As a consequence of this philosophy, I know more about video games than a lot of parents and have even played them. Recently, Chuck was playing a particular game that involves both role playing as the main character and a lot of crazy futuristic combat when he ran into a situation where he felt he needed some guidance. There are places you can go online and get such guidance from people who have nothing better to do with their time than write voluminous pages of walk-throughs covering every single moment of game play. Chuck asked if I would go to one of these sites and get him some information, which I did, during which I learned some rather interesting things about the game. I should say that there is a part one and part two to this game with part three coming out in the spring. Evidently, how you played part one has a direct effect on the way it goes in part two and will carry over to part three. It is very complicated. You can play the game as a paragon of virtue or a typical anti-hero type and each one changes the game and your relationships with the other characters. These relationships can get rather complicated and effect the outcome of the game. I also found out that the main character can have romantic relationships with one or all of the characters in the game depending upon whether he is a noble fellow or a complete cad. I asked Chuck about this since I had never observed his character behaving like anything other than a cloistered monk. He informed me that he wanted to play the game as a paragon and relationships had consequences that were unpredictable.
I was rather surprised. “Do you mean to tell me,” I asked, “that your virtuous and noble character who is saving the galaxy from untold horrors cannot find a little comfort and warmth with another character?”
Chuck informed me that he had unknowingly found himself in a relationship with one of his crew members in the first game which had resulted in the young lady being furious with him for not being in touch with her in the second game, even though he had been very nice to her, so he decided that nothing good could come from getting involved with anyone on any romantic level, even though he would not gain the positive romance points if he did. I got that, but I thought it was kind of lousy for the poor hero.

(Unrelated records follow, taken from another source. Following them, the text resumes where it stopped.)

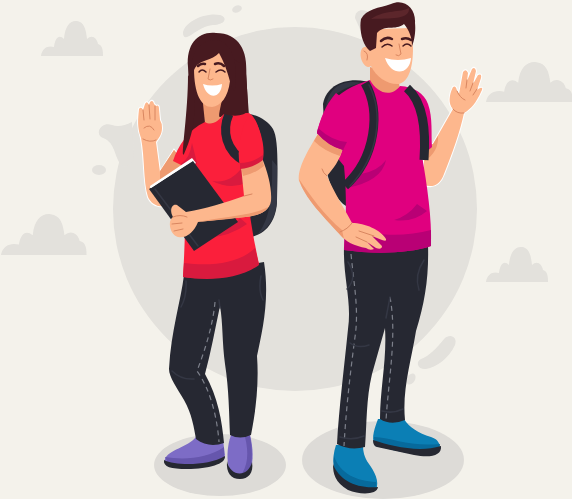
<!DOCTYPE html>
<html lang="en">
<head>
<meta charset="utf-8">
<title>Two students waving</title>
<style>
:root {
  --paper: #f4f2eb; --mist: #e3e1dc; --shadow: #dddbd7;
  --ink: #262832; --ink-soft: #343744; --stitch: #7d808b;
  --skin: #fdb78d; --skin-shade: #ee9a70; --skin-line: #d98660;
  --hair: #471a20; --hair-light: #5c262b; --white: #fff;
  --red: #fb1f3b; --red-shade: #d91a3e;
  --pink: #e0007f; --pink-shade: #b90075;
  --violet: #7d6cc6; --violet-shade: #6656ad;
  --blue: #0b7fb5; --blue-shade: #076a9c;
}
html, body { margin: 0; background: var(--paper); overflow: hidden; }
svg { display: block; width: 572px; height: 499px; }
.mist { fill: var(--mist); } .shadow { fill: var(--shadow); }
.ink { fill: var(--ink); } .ink-soft { fill: var(--ink-soft); }
.skin { fill: var(--skin); } .skin-shade { fill: var(--skin-shade); }
.hair { fill: var(--hair); } .hair-light { fill: var(--hair-light); }
.white { fill: var(--white); }
.red { fill: var(--red); } .red-shade { fill: var(--red-shade); }
.pink { fill: var(--pink); } .pink-shade { fill: var(--pink-shade); }
.violet { fill: var(--violet); } .violet-shade { fill: var(--violet-shade); }
.blue { fill: var(--blue); } .blue-shade { fill: var(--blue-shade); }
.line { fill: none; stroke-linecap: round; stroke-linejoin: round; }
.crease { stroke: var(--skin-line); stroke-width: 1; }
.feature { stroke: var(--hair); stroke-width: 1.5; }
.brow { stroke: var(--hair); stroke-width: 2.5; }
.seam { stroke: var(--stitch); stroke-width: 1.2; stroke-dasharray: 5 4; stroke-linecap: butt; }
.fold { stroke: var(--ink-soft); stroke-width: 1.5; }
.strap { stroke: var(--ink); stroke-width: 9; stroke-linecap: butt; }
.halo { fill: var(--white); stroke: var(--white); stroke-width: 2; }
</style>
</head>
<body>
<svg viewBox="0 0 572 499" role="img" aria-label="A young woman with a book and a young man, both with backpacks, smiling and waving">
  <defs>
    <path id="cloud" d="M0 36C1 28 7 25 13 27C14 18 18 14 23 19C24 5 30 0 36 1C43 2 45 9 46 19C51 14 56 18 57 24C62 25 62 32 62 36Z"/>
  </defs>

  <g id="backdrop" class="mist">
    <circle cx="295" cy="209" r="182"/>
    <path d="M132 122C124 126 118 127 112 125C101 121 94 134 103 138C114 142 114 153 119 162C123 170 129 166 134 160Z"/>
    <ellipse cx="99" cy="170" rx="7" ry="5"/>
    <path d="M183 33C184 22 205 12 220 15C229 18 224 25 213 25C201 26 193 35 187 37Q183 38 183 33Z"/>
    <ellipse cx="237" cy="9" rx="5" ry="3.5" transform="rotate(-20 237 9)"/>
    <path d="M355 18C355 10 363 8 370 13L377 35L364 38Z"/>
    <path d="M421 359C429 356 437 348 444 339C450 333 458 337 455 345C449 358 437 367 426 369C418 370 415 362 421 359Z"/>
    <ellipse cx="411" cy="379" rx="4" ry="6" transform="rotate(30 411 379)"/>
    <use href="#cloud" x="41" y="20"/>
    <use href="#cloud" transform="translate(1 213) scale(1.38 1.17)"/>
    <use href="#cloud" transform="translate(486 61) scale(1.4 1.14)"/>
    <use href="#cloud" x="486" y="246"/>
  </g>

  <g id="ground-shadows" class="shadow">
    <ellipse cx="220" cy="465" rx="66" ry="31"/>
    <ellipse cx="383" cy="460" rx="81" ry="39"/>
  </g>

  <g id="woman">
    <g id="woman-backpack">
      <path class="ink" d="M222 122C236 107 263 113 273 129C278 138 278 160 277 200C277 220 266 235 250 237L225 200Z"/>
      <path class="ink-soft" d="M272 160L277 166V200C276 217 269 228 258 234C270 219 273 195 272 160Z"/>
    </g>

    <g id="woman-shoes">
      <path class="violet" d="M196 437C188 447 168 450 165 459C162 468 178 467 194 467C210 467 223 463 225 455L223 440Z"/>
      <path class="violet-shade" d="M165 457C183 460 207 459 224 447V457C214 467 179 468 169 465Z"/>
      <path class="ink" d="M164 460C176 466 208 466 225 456C226 464 209 469 187 469C171 469 163 467 164 460Z"/>
      <path class="violet" d="M231 435C227 446 226 462 230 471C234 480 246 479 250 472C254 461 253 447 250 435Z"/>
      <path class="violet-shade" d="M245 437C249 453 248 466 240 477C252 477 254 459 250 436Z"/>
      <path class="ink" d="M227 461C230 477 248 478 252 462C254 473 248 479 240 479C231 479 226 473 227 461Z"/>
    </g>

    <g id="woman-trousers">
      <path class="ink" d="M184 275C181 300 171 331 169 369C169 377 177 388 184 400C192 414 194 428 196 439C205 446 215 446 224 443C222 421 218 397 205 374C211 352 215 329 220 306C223 323 222 343 225 364C229 390 229 413 230 435Q240 440 251 435C256 410 259 383 257 356C262 332 270 300 264 262Z"/>
      <path class="line seam" d="M215 302C213 325 205 350 197 371C210 389 217 416 219 442"/>
      <path class="line fold" d="M186 281Q187 296 181 307M261 276Q258 290 263 300M219 300L220 308M172 371Q181 380 194 379"/>
    </g>

    <g id="woman-raised-arm">
      <path class="halo" d="M141 138C137 127 138 119 139 109Q141 106 143 110L145 104Q147 100 149 105L150 102Q153 99 154 104L156 106Q159 104 159 109L160 120Q162 123 162 128C162 135 158 139 156 142L160 172L174 150L186 164L172 202C163 210 152 206 148 197C143 181 145 159 141 138Z"/>
      <path class="skin" d="M141 138C137 127 138 119 139 109Q141 106 143 110L145 104Q147 100 149 105L150 102Q153 99 154 104L156 106Q159 104 159 109L160 120Q162 123 162 128C162 135 158 139 156 142L160 172L174 150L186 164L172 202C163 210 152 206 148 197C143 181 145 159 141 138Z"/>
      <path class="skin-shade" d="M160 171L174 150L186 164L175 178L160 180Z"/>
      <path class="line crease" d="M143 110L144 120M149 105L150 119M155 106L155 120M144 128Q150 123 154 130M143 139Q150 143 156 140"/>
    </g>

    <path class="hair" d="M188 67C186 43 199 31 216 33C239 33 248 51 246 74L249 116L236 127L193 142L181 161C189 132 190 101 188 67Z"/>
    <path class="skin-shade" d="M202 94H224V117C224 126 206 132 205 123Z"/>

    <g id="woman-shirt">
      <path class="red" d="M205 122C211 126 219 122 224 113L249 113C258 118 264 141 262 160L245 167C247 202 253 237 259 264C240 279 206 280 183 277C185 241 187 203 181 165L173 161C178 146 188 130 205 122Z"/>
      <path class="red-shade" d="M184 263C214 267 241 262 255 248L259 265C239 280 206 281 183 277Z"/>
      <path class="red-shade" d="M181 164Q190 158 192 143L197 163L190 176ZM243 166Q231 184 212 181Q230 190 246 183ZM240 218Q226 234 207 238Q231 236 247 224Z"/>
      <path class="line strap" d="M229 114C222 130 225 151 246 162"/>
    </g>
    <path class="hair" d="M224 89C221 108 215 124 224 114C234 117 246 116 248 110L246 66L222 53Z"/>
    <path class="hair" d="M193 82C195 107 197 126 184 154C180 161 188 115 188 75Z"/>

    <g id="woman-face">
      <path class="skin" d="M194 68C196 56 213 57 219 52C226 58 232 68 230 81C228 97 221 106 212 107C201 107 194 94 194 68Z"/>
      <path class="hair" d="M190 78C190 51 201 39 217 40C231 42 239 60 235 91C230 89 230 73 219 53C212 61 200 59 195 68Z"/>
      <path class="line hair-light" d="M220 44C231 50 236 62 237 77C235 63 229 51 220 44Z"/>
      <path class="line brow" d="M198 66Q201 63 205 64M215 64Q220 62 224 66"/>
      <path class="line feature" d="M199 72Q202 68 206 72M216 72Q221 68 225 72"/>
      <path class="line crease" d="M210 69L208 79Q210 81 213 79"/>
      <path class="white" d="M203 84Q212 87 222 84C221 99 207 100 203 84Z"/>
    </g>

    <g id="book">
      <path class="white" d="M150 186L192 158L196 163L153 192Z"/>
      <path class="ink" d="M149 189L193 161L238 222L194 251Z"/>
      <path class="line" stroke="#fff" stroke-width="2" d="M151 187L192 160"/>
      <path class="line fold" d="M155 189L198 246"/>
    </g>

    <g id="woman-holding-arm">
      <path class="skin" d="M241 166L262 158C268 173 272 188 271 201C269 215 251 217 235 218L198 222C194 232 186 239 178 237C170 235 167 221 173 217C169 210 172 203 177 205L186 212C204 209 225 203 244 196Z"/>
      <path class="skin-shade" d="M241 166L262 159L264 166Q254 174 243 176ZM197 222C220 217 252 216 268 207C263 217 244 217 229 219Z"/>
      <path class="line crease" d="M173 217Q180 214 187 217M172 224L182 223M174 231L183 229M244 196L252 194"/>
      <path class="red" d="M249 114C257 118 266 143 263 159Q253 167 240 168Q235 140 249 114Z"/>
      <path class="red-shade" d="M240 163Q252 163 263 155V160Q253 168 240 169Z"/>
    </g>
  </g>

  <g id="man">
    <g id="man-backpack">
      <path class="ink" d="M376 84C350 75 327 83 323 104L326 165C328 185 337 203 350 208L375 160Z"/>
      <path class="ink-soft" d="M362 83C342 79 328 88 326 108C332 93 345 87 362 83Z"/>
    </g>

    <g id="man-raised-arm">
      <path class="halo" d="M424 148L433 144L453 109C448 104 449 95 453 87Q456 85 457 91L459 94L463 72Q466 68 468 73L467 81L472 69Q475 66 476 71L473 84L478 75Q482 73 481 78L477 90L480 88Q484 87 481 92C476 103 471 109 464 113C460 132 452 154 444 174C440 185 433 188 424 185Z"/>
      <path class="skin" d="M424 148L433 144L453 109C448 104 449 95 453 87Q456 85 457 91L459 94L463 72Q466 68 468 73L467 81L472 69Q475 66 476 71L473 84L478 75Q482 73 481 78L477 90L480 88Q484 87 481 92C476 103 471 109 464 113C460 132 452 154 444 174C440 185 433 188 424 185Z"/>
      <path class="skin-shade" d="M424 148L433 144L438 136Q439 151 425 161Z"/>
      <path class="line crease" d="M467 80L466 88M473 83L470 91M477 89L473 95M457 91Q460 98 465 100M453 109Q457 114 464 113"/>
    </g>

    <g id="man-shoes">
      <path class="blue" d="M378 419C373 432 371 441 376 446C393 450 415 456 433 454C443 450 441 440 431 437C418 433 409 427 404 419Z"/>
      <path class="blue-shade" d="M374 437C394 438 410 447 440 444C440 455 424 455 410 453L375 446Z"/>
      <path class="ink" d="M373 440C391 446 419 453 441 446C442 456 430 458 414 455L377 447Q373 446 373 440Z"/>
      <path class="blue" d="M336 445C331 460 333 472 342 482C350 492 368 495 376 490C380 481 374 471 369 464C364 457 363 451 363 445Z"/>
      <path class="blue-shade" d="M334 456C340 474 357 481 376 482C378 491 365 493 353 489C339 481 332 473 334 456Z"/>
      <path class="ink" d="M333 464C339 480 356 489 378 487C377 495 360 495 348 490C335 482 333 474 333 464Z"/>
    </g>

    <g id="man-trousers">
      <path class="ink" d="M344 247C343 278 352 301 348 329C344 369 339 408 337 444Q350 451 365 447C367 422 366 400 372 374L385 328C387 360 380 388 380 419Q391 426 405 420C402 390 411 362 416 331C425 302 429 277 428 244Z"/>
      <path class="line seam" d="M351 254C354 285 359 310 355 337C350 375 346 410 344 446M390 297C397 335 389 375 386 420"/>
      <path class="line fold" d="M348 262Q358 278 347 289M424 260Q414 275 419 290M386 318L390 297M350 343Q358 349 369 345M340 437Q352 441 364 436M382 411Q393 414 403 409"/>
    </g>

    <path class="skin-shade" d="M370 67L398 76L400 90C394 103 377 97 370 84Z"/>

    <g id="man-shirt">
      <path class="pink" d="M370 80C377 93 391 98 400 86C414 87 424 93 428 104C433 118 431 134 432 147L422 156C427 185 432 218 431 246C408 254 371 254 344 250C346 222 347 196 344 166L317 133C322 111 333 91 370 80Z"/>
      <path class="pink-shade" d="M345 222C359 236 402 238 431 230V246C408 254 371 254 344 250Z"/>
      <path class="pink-shade" d="M320 125Q333 137 350 131L343 151L317 133ZM417 204Q408 216 394 220Q413 223 427 211ZM361 174Q378 171 386 160Q382 181 347 188Z"/>
      <path class="line strap" stroke-width="10" d="M365 83C381 111 376 158 345 186"/>
      <path class="line strap" d="M407 88C424 103 426 131 424 160"/>
      <path class="line fold" d="M369 85C383 112 380 154 350 186"/>
    </g>

    <g id="man-lowered-arm">
      <path class="skin" d="M318 134L343 148C340 160 333 169 327 176C334 192 344 208 352 223C365 223 381 230 386 239Q387 242 382 240L372 236L382 246Q382 250 376 248L367 242L374 249Q370 251 366 248C355 246 345 242 339 233C323 217 306 198 299 181C297 169 308 150 318 134Z"/>
      <path class="skin-shade" d="M318 134L343 148L340 156Q324 151 314 141ZM299 179C309 194 325 216 342 230L344 239C324 217 304 198 299 179Z"/>
      <path class="line crease" d="M327 176Q323 173 322 169M359 231L374 236M356 237L367 242M340 232Q348 229 352 223"/>
      <path class="pink" d="M336 93C325 105 320 120 317 133Q328 146 343 150Q355 136 362 113Z"/>
      <path class="pink-shade" d="M318 128Q332 141 347 142L343 150Q328 146 317 133Z"/>
    </g>

    <g id="man-face">
      <path class="skin" d="M369 48C361 43 358 55 363 63Q367 69 371 66C376 77 388 85 399 84C410 81 413 65 413 48L411 28L377 29Z"/>
      <path class="hair" d="M370 51C362 45 359 29 361 19C366 9 379 8 391 4C405-2 416 9 415 23C416 32 414 42 412 46C412 37 409 30 404 24C395 31 385 24 377 33L376 48Z"/>
      <path class="hair-light" d="M371 19C386 9 400 13 409 8C410 20 389 18 371 19Z"/>
      <path class="line brow" d="M381 41Q386 36 392 39M402 39Q407 37 411 40"/>
      <path class="line feature" d="M382 47Q387 42 392 46M403 46Q407 42 411 46"/>
      <path class="line crease" d="M399 44L401 54Q399 57 396 55M364 51Q369 53 367 60"/>
      <path class="white" d="M385 58Q398 62 411 58C410 75 391 77 385 58Z"/>
    </g>
  </g>
</svg>
</body>
</html>
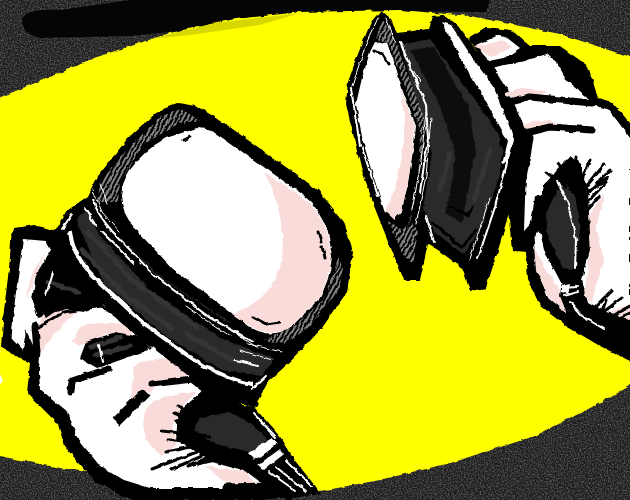
<!DOCTYPE html>
<html lang="en">
<head>
<meta charset="utf-8">
<title>Two hands with compacts and brushes</title>
<style>
:root{--ink:#050505;--night:#1d1d1d;--yellow:#ffff00;--paper:#fff;--blush:#f9dcda;--soft:#292929}
html,body{margin:0;padding:0;overflow:hidden}
body{width:630px;height:500px;background:var(--night)}
svg{display:block}
.night{fill:var(--night)}
.yellow{fill:var(--yellow)}
.ink{fill:var(--ink)}
.soft{fill:var(--soft)}
.paper{fill:var(--paper)}
.blush{fill:var(--blush)}
.line{fill:none;stroke:var(--ink);stroke-linecap:round;stroke-linejoin:round;stroke-width:7}
.thin{stroke-width:3}
.fat{stroke-width:11}
.shine{fill:none;stroke:var(--paper);stroke-width:2;stroke-linecap:round}
.hair{stroke-width:1}
.grey{fill:none;stroke:#343434;stroke-width:5;stroke-linecap:round}
</style>
</head>
<body>
<svg width="630" height="500" viewBox="0 0 630 500" role="img" aria-label="Ink drawing of two hands holding open compacts and make-up brushes on yellow">
<defs>
<filter id="brush-edge" x="0" y="0" width="630" height="500" filterUnits="userSpaceOnUse">
<feTurbulence type="fractalNoise" baseFrequency=".12" numOctaves="2" seed="4"/>
<feDisplacementMap in="SourceGraphic" scale="4" xChannelSelector="R" yChannelSelector="G"/>
</filter>
<filter id="grain" x="0" y="0" width="630" height="500" filterUnits="userSpaceOnUse">
<feTurbulence type="fractalNoise" baseFrequency=".7" numOctaves="2" seed="8"/>
<feColorMatrix values="0 0 0 0 .25  0 0 0 0 .25  0 0 0 0 .25  1.4 0 0 0 -.55"/>
</filter>
<pattern id="hatch" width="4" height="4" patternUnits="userSpaceOnUse" patternTransform="rotate(28)">
<path d="M1 0V4" stroke="#fff" stroke-width="1"/>
</pattern>
</defs>

<g id="backdrop">
<rect class="night" width="630" height="500"/>
<rect width="630" height="500" filter="url(#grain)"/>
<path class="ink" d="M22 20Q24 8 60 10L130 0H490L486 12Q330 10 280 15L190 30L130 36L40 38Q22 34 22 20Z"/>
<path class="yellow" filter="url(#brush-edge)" d="M-6 100L40 81L100 56L170 33L235 19L300 12L400 10L470 16L560 34L636 59V382L590 408L535 436L450 463L380 480L320 491H240L130 478L60 468L-6 455Z"/>
<path d="M150 39L215 23L300 13L260 25L190 35Z" fill="#d8d800"/>
<path class="paper" d="M0 374L3 381L0 384Z"/>
</g>

<g id="left-hand" filter="url(#brush-edge)">
<path class="ink" d="M14 228L34 225L62 232L110 300L235 400L262 428L322 494L260 500H130L96 482L64 446L58 424L27 393L30 364L1 347L4 310Z"/>
<path class="paper" d="M23 239L46 241L51 250L36 274L32 300L38 318L60 312L84 306L110 304L135 322L160 350L190 370L205 388L178 413L176 440L212 462L247 472L268 488H150L124 480L100 466L77 438L68 412L40 389L38 356L26 330L22 356L10 346L15 300Z"/>
<path class="blush" d="M45 254L36 275L27 298Q28 274 45 254ZM42 316L70 308L92 302L66 320L50 340L38 356L36 330ZM82 326Q108 319 134 327L130 338L106 334L80 346L72 342ZM134 366Q154 356 176 360L190 374L160 384L140 400L130 410ZM146 408Q164 392 196 392L182 408L172 426L178 444L162 456Q136 438 146 408ZM204 466L246 472L258 487L226 482Z"/>
<g id="left-knuckles">
<path class="line" d="M15 234L8 340L25 358M24 232L58 238M35 326L37 352L33 393L62 414L70 444L102 473L130 491"/>
<path class="ink" d="M36 284L54 250L88 270L108 302L84 312L60 308L46 318L32 300Z"/>
<path class="ink" d="M86 342L116 332L145 338L148 350L112 363L97 368L80 358Z"/>
<path class="line" d="M72 381L108 369M72 381L71 391M152 384L192 379L212 395"/>
<path class="line" style="stroke-linecap:butt;stroke-width:10" d="M116 422L146 392"/>
<path class="line thin" d="M38 328L64 312L102 306L126 323L150 348"/>
<path class="grey" d="M48 282L78 292M92 347L120 338M96 355L130 346"/>
<path class="shine" d="M99 346L103 362M53 272L46 295"/>
</g>
</g>

<g id="left-compact" filter="url(#brush-edge)">
<path class="ink" d="M178 103L196 106L220 120L318 190L344 222L353 252L347 292L322 328L294 358L268 382L256 404H234L190 377L120 322L78 278L51 238L68 210L88 196L98 176L128 138L156 112Z"/>
<path class="soft" d="M76 220L90 204L118 235L162 278L236 326L280 350L262 376L222 370L166 336L104 283Z"/>
<path class="ink" d="M96 192L112 228L158 276L224 320L292 347L278 360L220 338L150 290L100 236L84 206Z"/>
<path fill="url(#hatch)" d="M181 109L200 120L178 124L144 144L120 182L118 202L98 202L100 182L130 146L162 116ZM338 258L343 268L339 290L308 328L284 344L264 340L298 324L326 296Z"/>
<path class="paper" d="M197 128Q210 128 224 139L302 194Q320 208 328 232L332 256Q330 282 318 300L292 326Q272 340 252 328L176 272L136 230Q122 214 121 196Q122 182 130 170Q144 150 166 138Z"/>
<path class="blush" d="M264 172L302 197Q320 210 327 232L331 256Q329 282 317 300L292 326Q274 338 254 328L232 314Q270 300 280 268Q290 224 264 172Z"/>
<path class="line thin" d="M184 140L190 137M318 232L321 242M322 247L325 258M253 317L266 324L280 322"/>
<path class="shine" style="stroke-width:4" d="M70 232Q72 254 94 277L142 322L190 357Q226 380 252 384"/>
<path class="shine" d="M62 229L72 214M93 200Q97 214 112 231L154 275L210 318L252 341M85 208L96 226M102 232L134 264M228 358L258 366M252 389L266 376"/>
<path class="shine hair" d="M93 190L102 212L120 232M100 184L108 204M186 306L230 336M190 304L244 339M216 320L258 348M240 350L272 360M248 344L282 352"/>
<path class="grey" d="M88 232L134 282L196 326M82 250L126 296L172 328M186 334L232 360" stroke="#151515"/>
<path class="line" d="M208 382L234 396L254 404"/>
</g>

<g id="left-brush" filter="url(#brush-edge)">
<path class="ink" d="M174 420L202 408L228 402L254 407L282 439L296 462L320 492L288 500L258 474L240 460L208 449L183 434Z"/>
<path class="soft" d="M200 418L230 412L252 424L268 440L250 452L216 444L194 430Z"/>
<path class="line thin" d="M210 436L162 431M204 440L168 440M206 444L166 452M210 447L152 469M216 450L172 469M222 453L188 466M232 456L198 464M196 422L174 413M200 416L178 407"/>
<path class="paper" d="M248 453L273 438L278 443L255 460ZM258 465L280 449L284 454L264 470Z"/>
<path class="shine" d="M254 414L276 437M269 472L296 491M276 467L306 491M286 461L312 487"/>
<path class="line" d="M226 487L268 486L290 496"/>
</g>

<g id="right-hand" filter="url(#brush-edge)">
<path class="ink" d="M468 38L486 27L510 30L530 46L560 46L588 66L598 98L612 102L636 130V364L600 346L566 326L540 306L528 280L526 252L512 250L508 210L500 90Z"/>
<path class="paper" d="M476 46L502 34L520 48L498 62L514 64L548 52L580 92L592 100L608 108L630 138V318L606 312L588 302L582 280L590 250L586 190L566 170L548 186L541 215L546 254L566 292L566 314L548 298L537 268L534 230L520 236L524 196L530 150L526 130L508 90L490 62Z"/>
<path class="blush" d="M474 47L504 40L512 47L492 57ZM504 94Q526 84 548 92L522 101ZM517 127Q538 116 558 123L530 134L518 148ZM604 194L596 230L604 260L592 302L584 296L590 250L589 216ZM534 246L544 266L562 294L566 314L549 298L536 270ZM630 304V320L610 312Z"/>
<g id="right-knuckles">
<path class="line" d="M472 40L488 31L511 34L530 52M492 64L526 57L548 50M510 102L530 97L592 103M526 133L550 127L592 130M548 50L570 72L590 96M590 101L610 106L636 138"/>
<path class="ink" d="M548 48L576 58L594 80L590 100L568 82Z"/>
<path class="line fat" d="M528 138L520 184L518 246L536 226L540 200"/>
<path class="line" d="M530 246L532 276L546 302L574 322"/>
</g>
</g>

<g id="right-brush" filter="url(#brush-edge)">
<path class="ink" d="M556 170L570 156L580 164L588 192L590 232L584 260L580 284L578 299L596 317L634 336V362L590 338L568 316L560 296L562 280L544 250L537 218L544 186Z"/>
<path class="soft" d="M556 192L566 184L576 200L580 232L573 270L563 268L548 238L546 214Z"/>
<path class="line thin" d="M574 190L576 157M578 188L590 160M580 194L604 165M582 200L610 170M584 206L606 182M584 214L600 196M570 180L558 163M566 188L546 172M584 194L608 178M590 312L612 290M598 316L622 298M604 320L630 306M600 318L606 300M610 322L630 313"/>
<path class="shine" d="M557 181L568 203L576 240L575 268M562 287L577 286M564 296L578 292M570 302L582 316L604 329"/>
<path class="paper" d="M562 285L570 283L568 295L562 292Z"/>
</g>

<g id="right-compact" filter="url(#brush-edge)">
<path class="ink" d="M381 10L390 18L397 33L428 29L432 16L443 15L458 26L484 62L510 100L526 132L524 158L512 202L500 244L486 288L470 291L462 268L438 250L428 244L420 280L404 280L390 246L374 206L360 164L346 104L348 82L358 54L371 22Z"/>
<path class="soft" d="M401 45L430 39L446 62L474 98L503 142L500 174L482 226L464 255L434 231L423 208L432 154L414 92Z"/>
<path class="paper" d="M375 42L386 44L393 58L402 88L416 126L414 144L408 183L402 210L394 219L384 210L375 181L363 142L356 104L362 78L370 52Z"/>
<path class="blush" d="M400 86L415 126L413 146L408 183L402 210L394 219L386 212Q400 180 404 140Q405 110 400 86Z"/>
<path fill="url(#hatch)" d="M390 27L404 64L424 118L422 156L414 204L406 234L418 180L420 130L404 84L390 46L376 38L382 20ZM388 220L400 230L412 224L418 232L412 264L402 252Z"/>
<path class="ink" d="M410 50L434 47L468 106L476 151L462 222L446 214L456 156L440 106Z" opacity=".65"/>
<path class="paper" d="M442 22L451 25L474 60L494 88L510 128L514 140L508 162L502 164L508 141L486 102L464 64Z"/>
<path class="shine" d="M508 160L494 210L478 258M426 216L434 242M362 148L378 196M351 88L360 146M400 42L426 105L428 138L420 192"/>
<path class="shine hair" d="M378 18L366 44L352 86M386 18L396 42M426 112L421 162L412 210M431 118L426 176L416 224M490 198L470 259M404 54L420 82"/>
<path class="line thin" d="M374 51L383 54L389 64M440 26L464 72L500 130L502 146M432 222L462 248L476 230M450 207L468 216L472 207"/>
<path class="grey" d="M440 190L450 154M474 200L490 150" stroke="#1a1a1a"/>
</g>
</svg>
</body>
</html>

The amazing thing is that if you play both games and don't like the way it turned out you can go back and do it all over again to put yourself in a better position when the third game comes out. Chuck decided to do this and started back on the first game, this time carefully avoiding any romantic entanglements in the most gentlemanly way possible. When he started into the second game, the young lady who had torn his head off the first time, instead of being indifferent, went right ahead and tore his head off anyway despite the fact that they had no romantic relationship at all. Poor Chuck, he thought he had managed to avoid the possibility of being harangued to no avail. I could not help but laugh. Women...go figure...there is just no pleasing them. Get involved with them and don't call immediately after you save the universe and they will ream you out and tell you you're a dog. Don't take advantage of them and be a perfect gentleman and they will still rip you to pieces. What's a futuristic, noble, galaxy-saving hero to do? I told Chuck that he should let this be a lesson to him sometimes you are damned if you do and damned if you don't and even if you could go back and do it again the outcome would be the same anyway and even a paragon can end up spending time in the dog house.